With the metropolitan population in Mumbai exceeding almost 18 million people, every working citizen of Mumbai is struggling to find a balance between work, play and social interaction. Private “members only” club houses, many of which have been in existence since several decades, offer this solution to its members.
Garware Club House is one such institution that came into existence in 1974. This club house is located on a prime 12-acre property in South Mumbai, three quarters of which is occupied by Wankhede Stadium where cricket legends have reached milestone records.
In 1974, the club was constructed with one restaurant, a card room, four billiards tables and 12 residential rooms. For the longest time, there was no need felt to renovate or upgrade the club facility since the members were content with the old “gymkhana-styled building”. Over the past 15 years, the club has evolved into an institution with more than 18,000 members. With the rising number of young memberships along with their rising expectations, Garware Club House took up an initiative to modernise the club house by demolishing and reconstructing in its entirety, though in phases, while keeping the operations open throughout construction.

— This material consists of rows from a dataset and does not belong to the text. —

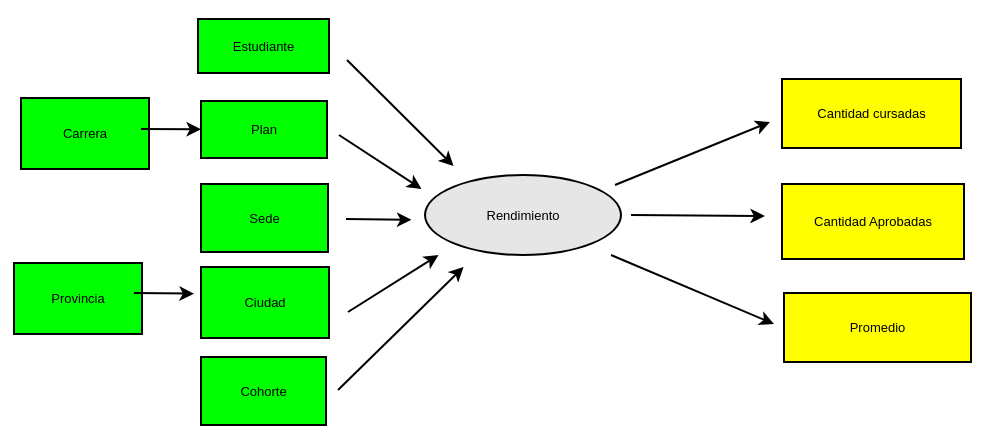
<!DOCTYPE html>
<html lang="es">
<head>
<meta charset="utf-8">
<title>Rendimiento</title>
<style>
:root {
  --paper: #ffffff;
  --ink: #000000;
  --dimension: #00ff00;
  --measure: #ffff00;
  --fact: #e6e6e6;
}
* { box-sizing: border-box; }
body { margin: 0; background: var(--paper); }
.diagram {
  position: relative;
  width: 984px;
  height: 444px;
  overflow: hidden;
  background: var(--paper);
  color: var(--ink);
  font: 13px/16px "Liberation Sans", Arial, sans-serif;
}
.node {
  position: absolute;
  display: flex;
  align-items: center;
  justify-content: center;
  padding-top: 1px;
  border: 2px solid var(--ink);
  white-space: nowrap;
}
.dimension { background: var(--dimension); }
.measure { background: var(--measure); }
.fact { background: var(--fact); border-radius: 50%; }

.carrera { left: 20px; top: 97px; width: 130px; height: 73px; }
.provincia { left: 13px; top: 262px; width: 130px; height: 73px; }
.estudiante { left: 197px; top: 18px; width: 133px; height: 56px; }
.plan { left: 200px; top: 100px; width: 128px; height: 59px; }
.sede { left: 200px; top: 183px; width: 129px; height: 70px; }
.ciudad { left: 200px; top: 266px; width: 130px; height: 73px; }
.cohorte { left: 200px; top: 356px; width: 127px; height: 70px; }
.rendimiento { left: 424px; top: 174px; width: 198px; height: 82px; }
.cursadas { left: 781px; top: 78px; width: 181px; height: 71px; }
.aprobadas { left: 781px; top: 183px; width: 184px; height: 77px; }
.promedio { left: 783px; top: 292px; width: 189px; height: 71px; }

.connectors { position: absolute; left: 0; top: 0; }
.connectors line { stroke: var(--ink); stroke-width: 2; marker-end: url(#arrowhead); }
.connectors marker path { fill: var(--ink); }
</style>
</head>
<body>
<main class="diagram">
  <div class="node dimension carrera">Carrera</div>
  <div class="node dimension provincia">Provincia</div>

  <div class="node dimension estudiante">Estudiante</div>
  <div class="node dimension plan">Plan</div>
  <div class="node dimension sede">Sede</div>
  <div class="node dimension ciudad">Ciudad</div>
  <div class="node dimension cohorte">Cohorte</div>

  <div class="node fact rendimiento">Rendimiento</div>

  <div class="node measure cursadas">Cantidad cursadas</div>
  <div class="node measure aprobadas">Cantidad Aprobadas</div>
  <div class="node measure promedio">Promedio</div>

  <svg class="connectors" width="984" height="444" viewBox="0 0 984 444" aria-hidden="true">
    <defs>
      <marker id="arrowhead" markerUnits="userSpaceOnUse" markerWidth="15" markerHeight="15" refX="10" refY="7.5" orient="auto">
        <path d="M0 0 15 7.5 0 15 4 7.5Z"/>
      </marker>
    </defs>
    <line x1="141" y1="129" x2="196" y2="129.3"/>
    <line x1="134" y1="293" x2="189" y2="293.6"/>
    <line x1="347" y1="60" x2="450" y2="162.5"/>
    <line x1="339" y1="135" x2="417.3" y2="186.2"/>
    <line x1="346" y1="219" x2="406.5" y2="219.8"/>
    <line x1="348" y1="312" x2="434.3" y2="257.7"/>
    <line x1="338" y1="390" x2="460" y2="270.5"/>
    <line x1="615" y1="185" x2="765.3" y2="123.9"/>
    <line x1="631" y1="215" x2="760" y2="216"/>
    <line x1="611" y1="255" x2="769.4" y2="322"/>
  </svg>
</main>
</body>
</html>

Garware Club House is a mixed-use hospitality building accommodating food & beverage outlets, banqueting facilities, health spa and gymnasium facilities, residential rooms, swimming pool, outdoor & indoor sporting facilities, all under one roof.
Due to the tight site constraints, a program has been developed that would be vertically stacked and would divide the construction into three phases. The first phase was conceived to include 64 residential rooms, a 6,000 sqft health club and gymnasium, banquet hall for 150 people, swimming pool changing rooms, restaurant and one bar – all of which were essential for image makeover and revenue generation of the club.
One of the critical aspects of a hospitality building is its kitchen. A comprehensive study was conducted on its eating patterns, occupancy and demography of members. After this study, it was concluded that the building, upon completion, would need to have roughly 600 dining seats which were then designed to be divided over six various restaurants, lounges and bars. One bar and one restaurant were planned in the first phase while the remaining were spread over the second phase of the building. The location of the kitchen was critical to the efficiency of service. The main kitchen was placed in the first phase which would feed numerous smaller ancillary kitchens and pantries around the building. The main kitchen was also designed to feed room service to the 64 rooms as well as 1,000 people banqueting facilities. Complexity of the kitchens was multiplied by the need to keep future provision for multiple operators, if so desired by the club.
In addition to the four restaurants and bars, the second phase added a business centre, three squash courts, six table tennis tables, six billiards tables, a library, a consumer store, indoor games and a virtual golf centre. Taking advantage of a large unused terrace and the North-South orientation of the building, the club house was able to accommodate one flood-lit rooftop tennis court on the building.
The third and final phase of the building added two badminton courts and the main administration office of the complex.
Once completed, the building will be a six-storied structure with a total built-up area of almost 200,000 sqft. The facade of the building is clad in blend of aluminium composite panels, glass and uPVC louvers which are intentionally designed to make the building look lighter and sleeker due to limited available foreground. The concentric rings fabricated in ACP are aesthetically set within uPVC louvered background. These louvers creatively hide the plumbing and ventilation services from the front of the building. An ornamental staircase winding within a glass enclosure on the lower corner of the main entrance beautifully balances the heavy metal mass above and provides the necessary ventilation for the toilet shafts. Although the contemporary design stands out in complete contract to the art deco buildings in the surrounding area, it places beautifully as a foreground to the modern mass of Wankhede Stadium. The roof canopy not only hides the structural support for the guided rail system for facade maintenance but also acts as a wind barrier for the tennis court.